And I received a very special Syrian Thank-you-'note'. One of the refugees is an upholsterer, and has repaired a chair of mine, which had a rip in the seating.

taking off the old piece...

Now it matches my great-great-grandfather's wing chair, because we could use a piece of leftover fabric from when the old chair was redone ten years ago. 

Saturday, August 15, 2015

Thread Spool Device, II

As promised yesterday, here are photos of my newest achievement.
This is the basic construction, with all the metal holders put into place, On the spur of the moment I decided to go for an alternating arrangement of the holders instead of the strictly regular arrangement which I had been calculating with when ordering the holders in the hardware store. Now I have a couple left over, but as there is room for extension to the right and the left side, I am certain there will be a time when the left-over holders will also be put to use.

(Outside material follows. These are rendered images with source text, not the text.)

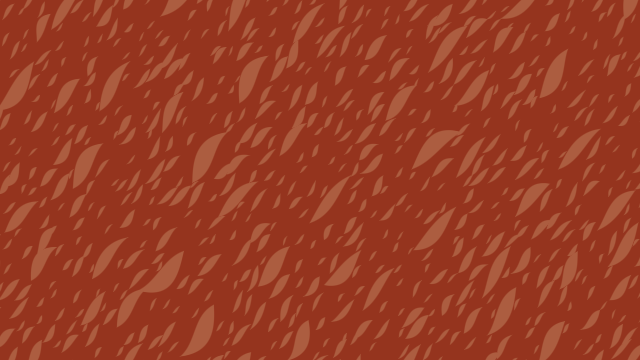
This pattern is drawn by a Shadertoy shader. Its source:

```glsl
const vec3 GROUND = vec3(0.585, 0.205, 0.118);
const vec3 FLECK = vec3(0.675, 0.365, 0.250);
const float GRAIN_ANGLE = 0.92;              // main direction, radians
const float LEAN_RANDOM = 0.22;              // tilt of single flecks
const float LEAN_REGION = 0.20;              // slow drift of the tilt
const vec2 LARGE_CELL = vec2(0.26, 0.165);   // along and across the grain
const vec2 SMALL_CELL = vec2(0.075, 0.037);
const vec2 LARGE_HALF_LENGTH = vec2(0.058, 0.088);
const vec2 SMALL_HALF_LENGTH = vec2(0.014, 0.047);
const vec2 SLENDERNESS = vec2(0.17, 0.30);   // width over length
const float JITTER = 0.33;                   // share of a cell
const float CLEARANCE_FIT = 1.8;             // small length per free space
const float SOFTNESS = 0.0024;               // edge half width
const float LARGE_SEED = 137.0;
const float SMALL_SEED = 419.0;

vec4 hash(vec2 p) {
    vec4 q = fract(p.xyxy * vec4(0.1031, 0.1030, 0.0973, 0.1099));
    q += dot(q, q.wzxy + 33.33);
    return fract((q.xxyz + q.yzzw) * q.zywx);
}

float cornerGradient(vec2 corner, vec2 offset) {
    float angle = 6.2832 * hash(corner + 53.0).x;
    return dot(vec2(cos(angle), sin(angle)), offset);
}

float gradientNoise(vec2 p) {
    vec2 i = floor(p), f = p - i;
    vec2 u = f * f * f * (f * (f * 6.0 - 15.0) + 10.0);
    vec2 e = vec2(1.0, 0.0);
    return mix(mix(cornerGradient(i, f), cornerGradient(i + e.xy, f - e.xy), u.x),
               mix(cornerGradient(i + e.yx, f - e.yx), cornerGradient(i + 1.0, f - 1.0), u.x), u.y);
}

mat2 rotation(float a) {
    float c = cos(a), s = sin(a);
    return mat2(c, -s, s, c);
}

// Jittered centre of a neighbouring cell; each row slides by its own amount
vec2 cellCentre(vec2 p, vec2 cell, vec2 neighbour, float seed, out vec2 id) {
    vec2 grid = p / cell;
    float row = floor(grid.y) + neighbour.y;
    float slide = hash(vec2(row + seed, seed)).x;
    float column = floor(grid.x + slide) + neighbour.x;
    id = vec2(column, row) + seed;
    vec2 jitter = (hash(id).xy * 2.0 - 1.0) * JITTER;
    return (vec2(column - slide, row) + 0.5 + jitter) * cell;
}

// Approximate distance to a bent, pointed leaf
float fleckDistance(vec2 p, vec2 centre, float halfLength, vec2 id) {
    vec4 r = hash(id + 71.0);
    float lean = LEAN_RANDOM * (r.x * 2.0 - 1.0) + LEAN_REGION * gradientNoise(centre * 3.0);
    vec2 q = rotation(lean) * (p - centre);
    float x = q.x / halfLength;
    float taper = 1.0 - x * x;
    float halfWidth = halfLength * mix(SLENDERNESS.x, SLENDERNESS.y, r.y);
    float bend = 1.8 * (r.z - 0.5) + 0.6 * x;
    float skew = 0.7 * (r.w - 0.5);
    float side = abs(q.y - halfWidth * bend * taper) - halfWidth * taper * (1.0 + skew * x);
    return max(side, (abs(x) - 1.0) * halfLength);
}

float largeFlecks(vec2 p) {
    float d = 1.0;
    for (int j = -1; j <= 1; j++)
    for (int i = -1; i <= 1; i++) {
        vec2 id;
        vec2 centre = cellCentre(p, LARGE_CELL, vec2(i, j), LARGE_SEED, id);
        float halfLength = mix(LARGE_HALF_LENGTH.x, LARGE_HALF_LENGTH.y, hash(id).z);
        d = min(d, fleckDistance(p, centre, halfLength, id));
    }
    return d;
}

// Small flecks shrink to fit the space left beside the large ones
float smallFlecks(vec2 p) {
    float d = 1.0;
    for (int j = -1; j <= 1; j++)
    for (int i = -1; i <= 1; i++) {
        vec2 id;
        vec2 centre = cellCentre(p, SMALL_CELL, vec2(i, j), SMALL_SEED, id);
        float size = hash(id).z;
        float halfLength = mix(SMALL_HALF_LENGTH.x, SMALL_HALF_LENGTH.y, size * size);
        halfLength = min(halfLength, CLEARANCE_FIT * largeFlecks(centre));
        if (halfLength > 0.8 * SMALL_HALF_LENGTH.x)
            d = min(d, fleckDistance(p, centre, halfLength, id));
    }
    return d;
}

void mainImage(out vec4 fragColor, in vec2 fragCoord) {
    // Canvas height is one unit; x runs along the grain
    vec2 p = rotation(GRAIN_ANGLE) * (fragCoord / iResolution.y);
    float d = min(largeFlecks(p), smallFlecks(p));
    float edge = max(SOFTNESS, 0.7 / iResolution.y);
    float cover = 1.0 - smoothstep(-edge, edge, d);
    fragColor = vec4(mix(GROUND, FLECK, cover), 1.0);
}
```
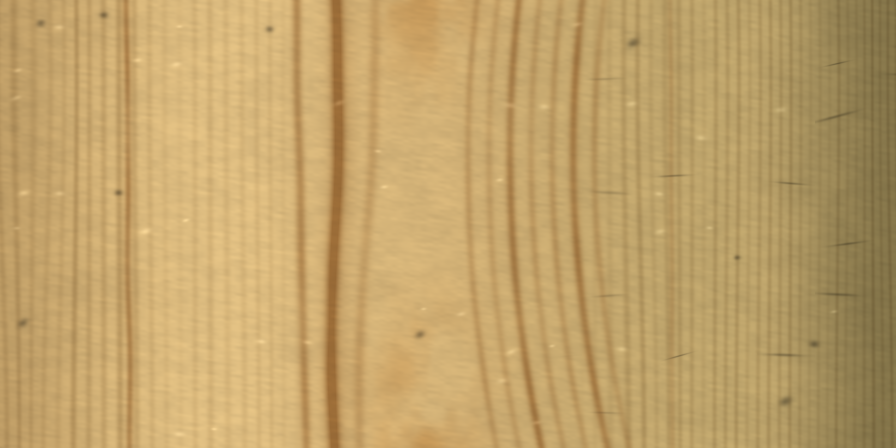
Give the GLSL for this texture, as a WebGL 1 fragment shader.

```glsl
precision highp float;
// Draws a planed pine board with upright growth rings, fine fibres and small flecks.
uniform vec2 u_resolution;

const vec3 HONEY = vec3(0.81, 0.68, 0.45);
const vec3 PALE = vec3(0.885, 0.755, 0.515);
const vec3 OLIVE = vec3(0.75, 0.65, 0.425);
const vec3 SHADE = vec3(0.52, 0.46, 0.29);
const vec3 TAN = vec3(0.74, 0.61, 0.395);
const vec3 RESIN = vec3(0.56, 0.37, 0.17);
const vec3 AMBER = vec3(0.78, 0.60, 0.35);

float hash(vec2 p) {
  vec3 q = fract(vec3(p.xyx) * 0.1031);
  q += dot(q, q.yzx + 33.33);
  return fract((q.x + q.y) * q.z);
}

float noise(vec2 p) {
  vec2 i = floor(p);
  vec2 f = fract(p);
  f = f * f * (3.0 - 2.0 * f);
  float low = mix(hash(i), hash(i + vec2(1.0, 0.0)), f.x);
  float high = mix(hash(i + vec2(0.0, 1.0)), hash(i + 1.0), f.x);
  return mix(low, high, f.y);
}

float cloud(vec2 p) {
  return 0.55 * noise(p) + 0.3 * noise(p * 2.1 + 7.0) + 0.15 * noise(p * 4.3 + 19.0);
}

// Soft bell-shaped stripe
float ring(float x, float centre, float width) {
  float d = (x - centre) / width;
  return exp(-d * d);
}

// Broad colour of the board from left to right
vec3 boardColour(vec2 p) {
  float x = p.x + 0.12 * (cloud(p * 3.0) - 0.5);
  vec3 c = mix(TAN, HONEY, smoothstep(-0.05, 0.32, x));
  c = mix(c, PALE, 0.9 * ring(x, 0.5, 0.25));
  c = mix(c, PALE, 0.3 * ring(x, 0.9, 0.2));
  c = mix(c, OLIVE, smoothstep(0.95, 1.65, x));
  return mix(c, SHADE, smoothstep(1.65, 2.02, x));
}

// Closely spaced pale rings, tighter towards the right
float fineRings(vec2 p) {
  float right = max(p.x - 1.3, 0.0);
  float phase = 30.0 * p.x + 16.0 * right * right;
  phase += 0.7 * noise(vec2(p.x * 9.0, p.y * 1.2));
  float strength = 0.35 + 0.65 * hash(vec2(floor(phase), 5.0));
  float wave = 0.5 - 0.5 * cos(6.2832 * fract(phase));
  float area = 1.0 - 0.55 * smoothstep(0.28, 0.4, p.x);
  area *= 1.0 - smoothstep(0.58, 0.72, p.x);
  area += 0.8 * smoothstep(1.25, 1.45, p.x);
  return wave * wave * strength * area;
}

// Bold dark rings: single ones on the left, a bent family on the right
float boldRings(vec2 p) {
  float down = 1.0 - p.y;
  float x = p.x + 0.005 * (noise(p * vec2(4.0, 5.0)) - 0.5);
  float sway = 0.008 * sin(6.0 * down);
  float sum = 0.55 * ring(x, 0.281 + 0.01 * down, 0.008);
  sum += 0.5 * ring(x, 0.66 + 0.024 * down, 0.011);
  sum += 0.78 * ring(x, 0.748 + sway, 0.014);
  sum += 0.2 * ring(x, 0.755 + sway, 0.035);
  sum += 0.26 * ring(x, 0.835 - 0.03 * down + sway, 0.013);
  sum += 0.25 * ring(x, 1.495 + 0.008 * down, 0.007);
  float bend = 0.145 * down * down - 0.1 * down;
  for (int i = 0; i < 7; i++) {
    float n = float(i);
    float bold = step(1.5, mod(n, 3.0));
    float centre = 1.063 + 0.0477 * n + bend * (1.0 + 0.04 * n);
    float strength = mix(0.19 + 0.14 * hash(vec2(n, 3.0)), 0.58, bold);
    sum += strength * ring(x, centre, mix(0.009, 0.01, bold));
  }
  return sum * (0.8 + 0.4 * noise(p * vec2(10.0, 7.0)));
}

// Scattered slanted marks, one at most in each cell
float marks(vec2 p, float cell, vec2 size, float chance, float seed) {
  vec2 id = floor(p / cell) + seed;
  vec2 place = 0.3 + 0.4 * vec2(hash(id), hash(id + 31.0));
  vec2 d = (fract(p / cell) - place) * cell;
  float tilt = mix(-0.1, 0.3, hash(id + 57.0));
  d.y -= tilt * d.x;
  d /= size * (0.6 + 0.6 * hash(id + 83.0));
  return step(hash(id + 11.0), chance) * exp(-dot(d, d));
}

void main() {
  vec2 p = gl_FragCoord.xy / u_resolution.y;
  vec3 colour = boardColour(p);

  // Warm cloudy heart between the bold rings
  float heart = ring(p.x, 0.94, 0.11) * smoothstep(0.4, 0.75, cloud(p * vec2(9.0, 6.0)));
  colour = mix(colour, AMBER, heart * smoothstep(0.1, 0.5, abs(p.y - 0.55)));

  // Growth rings
  colour = mix(colour, colour * vec3(0.87, 0.84, 0.79), fineRings(p));
  colour = mix(colour, RESIN, clamp(boldRings(p), 0.0, 0.85));

  // Short crosswise fibres and mottling
  vec2 slanted = vec2(p.x, p.y + 0.12 * p.x);
  float fibre = noise(slanted * vec2(32.0, 125.0)) + 0.6 * noise(slanted * vec2(75.0, 170.0)) - 0.8;
  colour *= 1.0 + 0.05 * fibre + 0.06 * (cloud(p * 14.0) - 0.5);

  // Dark specks, thin scratches and bright glints
  float rightSide = smoothstep(1.2, 1.5, p.x);
  float specks = marks(p, 0.17, vec2(0.012, 0.009), 0.12, 4.0);
  float scratches = marks(p, 0.13, vec2(0.035, 0.003), 0.25, 20.0) * rightSide;
  float glints = marks(p, 0.09, vec2(0.01, 0.005), 0.14, 47.0);
  colour *= 1.0 - 0.32 * specks - 0.25 * scratches;
  colour += vec3(0.1, 0.1, 0.09) * glints;
  gl_FragColor = vec4(colour, 1.0);
}
```
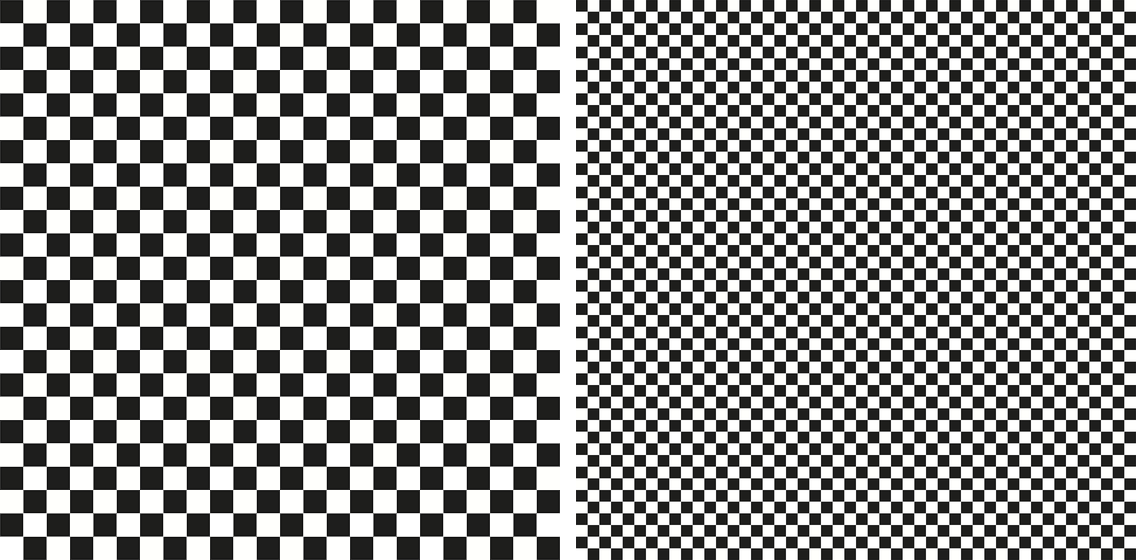
Left: one tile. Right: repeated 2 by 2.
A Shadertoy shader for this pattern:

```glsl
#define CELLS 24.0
#define PAPER vec3(1.0)
#define INK vec3(0.118, 0.118, 0.115)
#define RIM_INK vec3(0.04)
#define EDGE_SOFTNESS 0.022
#define EDGE_INSET 0.006
#define RIM_WIDTH 0.062
#define WARMTH 0.012

float hash(vec2 p) {
    vec3 q = fract(vec3(p.xyx) * 0.1031);
    q += dot(q, q.yzx + 33.33);
    return fract((q.x + q.y) * q.z);
}

// Signed distance to the checker edges in cell units, positive in dark cells
float checkerDistance(vec2 grid) {
    vec2 toEdge = 0.5 - abs(fract(grid) - 0.5);
    vec2 cell = floor(grid);
    float dark = mod(cell.x + cell.y, 2.0);
    return min(toEdge.x, toEdge.y) * (2.0 * dark - 1.0);
}

void mainImage(out vec4 fragColor, in vec2 fragCoord) {
    vec2 grid = fragCoord / iResolution.xy * CELLS;
    float pixel = CELLS / min(iResolution.x, iResolution.y);
    float dist = checkerDistance(grid);

    // Dark squares with a deeper rim just inside their edge
    float rimBlur = max(0.012, 0.5 * pixel);
    float inside = smoothstep(RIM_WIDTH - rimBlur, RIM_WIDTH + rimBlur, dist);
    vec3 ink = mix(RIM_INK, INK, inside);

    // Faint warm tint that differs from cell to cell
    float tint = WARMTH * hash(mod(floor(grid), CELLS));
    vec3 paper = PAPER - vec3(0.0, 0.0, tint);
    ink.b -= 0.5 * tint * inside;

    // Soft grey transition between ink and paper
    float blur = max(EDGE_SOFTNESS, 0.5 * pixel);
    float coverage = clamp(0.5 + 0.5 * (dist - EDGE_INSET) / blur, 0.0, 1.0);
    fragColor = vec4(mix(paper, ink, coverage), 1.0);
}
```
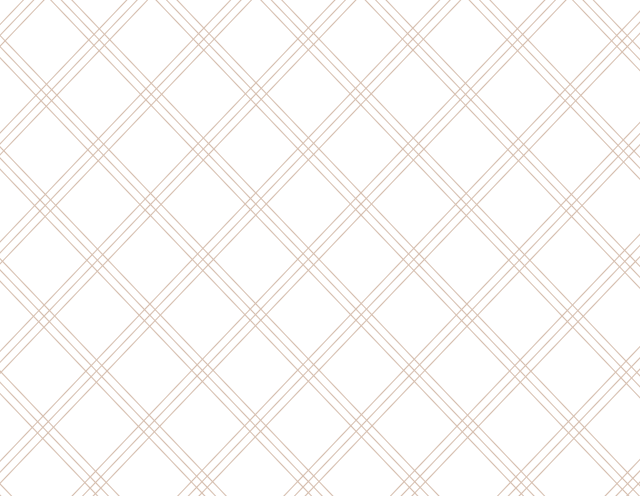
Give the GLSL for this pattern, as a WebGL 2 fragment shader.

```glsl
#version 300 es
precision highp float;
// Diagonal windowpane check: two crossing sets of thin triple lines in beige on white.

uniform vec2 u_resolution;
out vec4 fragColor;

// Lengths are fractions of the canvas width.
const vec2 CELL = vec2(0.1648, 0.1729);    // width and height of one diamond
const vec2 CROSSING = vec2(0.4818, 0.370); // centre of one crossing
const float LINE_WIDTH = 0.0017;
const float LINE_GAP = 0.1;                // gap within a triple, in repeats
const float STRETCH = 0.0022;              // slow drift of the spacing
const vec3 PAPER = vec3(1.0);
const vec3 INK = vec3(0.84, 0.75, 0.69);

// Share of a pixel covered by a line whose centre lies at the given distance.
float lineCoverage(float dist, float pixel) {
  float halfLine = 0.5 * LINE_WIDTH;
  float halfPixel = 0.5 * pixel;
  float overlap = min(dist + halfPixel, halfLine) - max(dist - halfPixel, -halfLine);
  return max(overlap, 0.0) / pixel;
}

// Three parallel lines around every whole number of the phase.
float tripleLines(float phase, float pixel) {
  float repeatLength = 1.0 / length(1.0 / CELL);
  float ink = 0.0;
  for (int i = -1; i <= 1; i++) {
    float offset = phase - float(i) * LINE_GAP;
    float dist = abs(fract(offset + 0.5) - 0.5) * repeatLength;
    ink = max(ink, lineCoverage(dist, pixel));
  }
  return ink;
}

void main() {
  float pixel = 1.0 / u_resolution.x;
  vec2 q = (gl_FragCoord.xy * pixel - CROSSING) / CELL;

  // Phases of the falling and rising diagonals, spaced slightly unevenly.
  vec2 phase = vec2(-q.x, q.x) - q.y;
  phase -= STRETCH * phase * phase;

  float falling = tripleLines(phase.x, pixel);
  float rising = tripleLines(phase.y, pixel);
  float ink = 1.0 - (1.0 - falling) * (1.0 - rising);
  fragColor = vec4(mix(PAPER, INK, ink), 1.0);
}
```
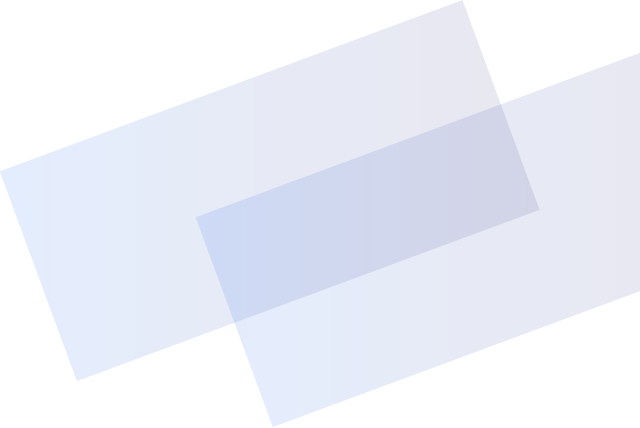
Give the GLSL for this background, as a Shadertoy shader.

```glsl
#define TILT 0.3535
#define HALF_SIZE vec2(0.5780, 0.2612)
#define UPPER_CENTER vec2(0.6320, 0.5547)
#define LOWER_CENTER vec2(1.0912, 0.4473)
#define PAPER vec3(1.0)
#define TINT_LEFT vec3(0.894, 0.929, 0.994)
#define TINT_MIDDLE vec3(0.905, 0.919, 0.963)
#define TINT_RIGHT vec3(0.911, 0.906, 0.942)

// Signed distance to an axis-aligned box
float boxDistance(vec2 p, vec2 halfSize) {
    vec2 d = abs(p) - halfSize;
    return length(max(d, 0.0)) + min(max(d.x, d.y), 0.0);
}

// Horizontal three-stop tint, t from 0 to 1
vec3 tintAt(float t) {
    vec3 firstHalf = mix(TINT_LEFT, TINT_MIDDLE, clamp(2.0 * t, 0.0, 1.0));
    return mix(firstHalf, TINT_RIGHT, clamp(2.0 * t - 1.0, 0.0, 1.0));
}

// Filter colour of one tilted translucent pane
vec3 pane(vec2 p, vec2 center, float pixelSize) {
    float c = cos(TILT), s = sin(TILT);
    vec2 q = p - center;
    vec2 local = vec2(c * q.x + s * q.y, c * q.y - s * q.x);
    float coverage = clamp(0.5 - boxDistance(local, HALF_SIZE) / pixelSize, 0.0, 1.0);

    // The tint spans the width of the tilted pane
    float halfSpan = dot(HALF_SIZE, vec2(c, s));
    return mix(vec3(1.0), tintAt(0.5 + 0.5 * q.x / halfSpan), coverage);
}

void mainImage(out vec4 fragColor, in vec2 fragCoord) {
    // Canvas is 1.5 units wide and 1 unit high
    vec2 p = fragCoord / iResolution.xy * vec2(1.5, 1.0);
    float pixelSize = 1.0 / iResolution.y;

    // Overlapping panes multiply
    vec3 color = PAPER;
    color *= pane(p, UPPER_CENTER, pixelSize);
    color *= pane(p, LOWER_CENTER, pixelSize);
    fragColor = vec4(color, 1.0);
}
```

Right now I don't need all places because there are not quite that many spools to put up yet. But as I am planning to extend my collection to be able to offer longarm quilting with a third kind of thread as opposed to the two kinds I have right now I am sure that these holders will not remain empty very long.

Here is another pretty perspective: face on into thread spools!

I finished the binding of my first pantograph-patterned quilt, too. It is a sampler of star blocks I had been using to teach a local workshop and just never put together and finished. Now that the longarm made things so much easier, it will finally find its purpose as a donated prize for a lottery for a local organization that supports families with Down-syndrome children.

Friday, August 14, 2015

Thread Spool Device

My husband is very supportive of my quilting activities, and I have repeatedly acknowledged his advice and willingness to carry rotary irons down into thebasement, or large sewing tables up to the first floor, or to assemble longarm machines  over a series of several days.
But for various reasons (which I understand and regretfully respect) he would never make me something as beautiful as this thread spool holder, which I saw recently in Barbara Lange’s   work room. 

Her husband is a fantastic woodworker and makes all kinds of cool stuff like this. She wouldn’t rent him out, though, and to be honest I did not dare ask him directly... But as my boxes in which I had been keeping my large thread spools (and which I have written about on my German blog here) were getting too small, especially now that I stocked up on threads for the longarm machine, I figured I had to find a solution.
After some thinking and several trips to hardware stores I had made up my mind as to what I was going to do. Loosely based on the thread spool storage I had seen in the room I was teaching in in Landshut a couple of years ago, I developed a plan.
I got myself a wooden board, screws, and various pieces of equipment.

I took exact measurement

and then I started attaching six metal bars that can hold supports for shelf boards. 

The board is larger than I need right now - first calculations mentioned up to 90 spools, a number which I don't have right now, if I am correct (haven't counted, actually), but assume that I could reach in not too far a future. But I can add a few more of those metal bars. My husband's battery-driven screw-driver was very helpful, but as I have some experience in putting up shelves entirely on my own I had not expected any difficulties in this stage of the evolution of the project.  (The only difficulty I encountered was when I was trying to bring this board home from the store on my bike, and I had to throw out all my womanly pride and call my husband to come and pick me up, uh, well, the board. And then he told me he had been expecting me to call...!)
Anyway - it's finished. And I will install all the holders on it tomorrow and  put it in the workroom .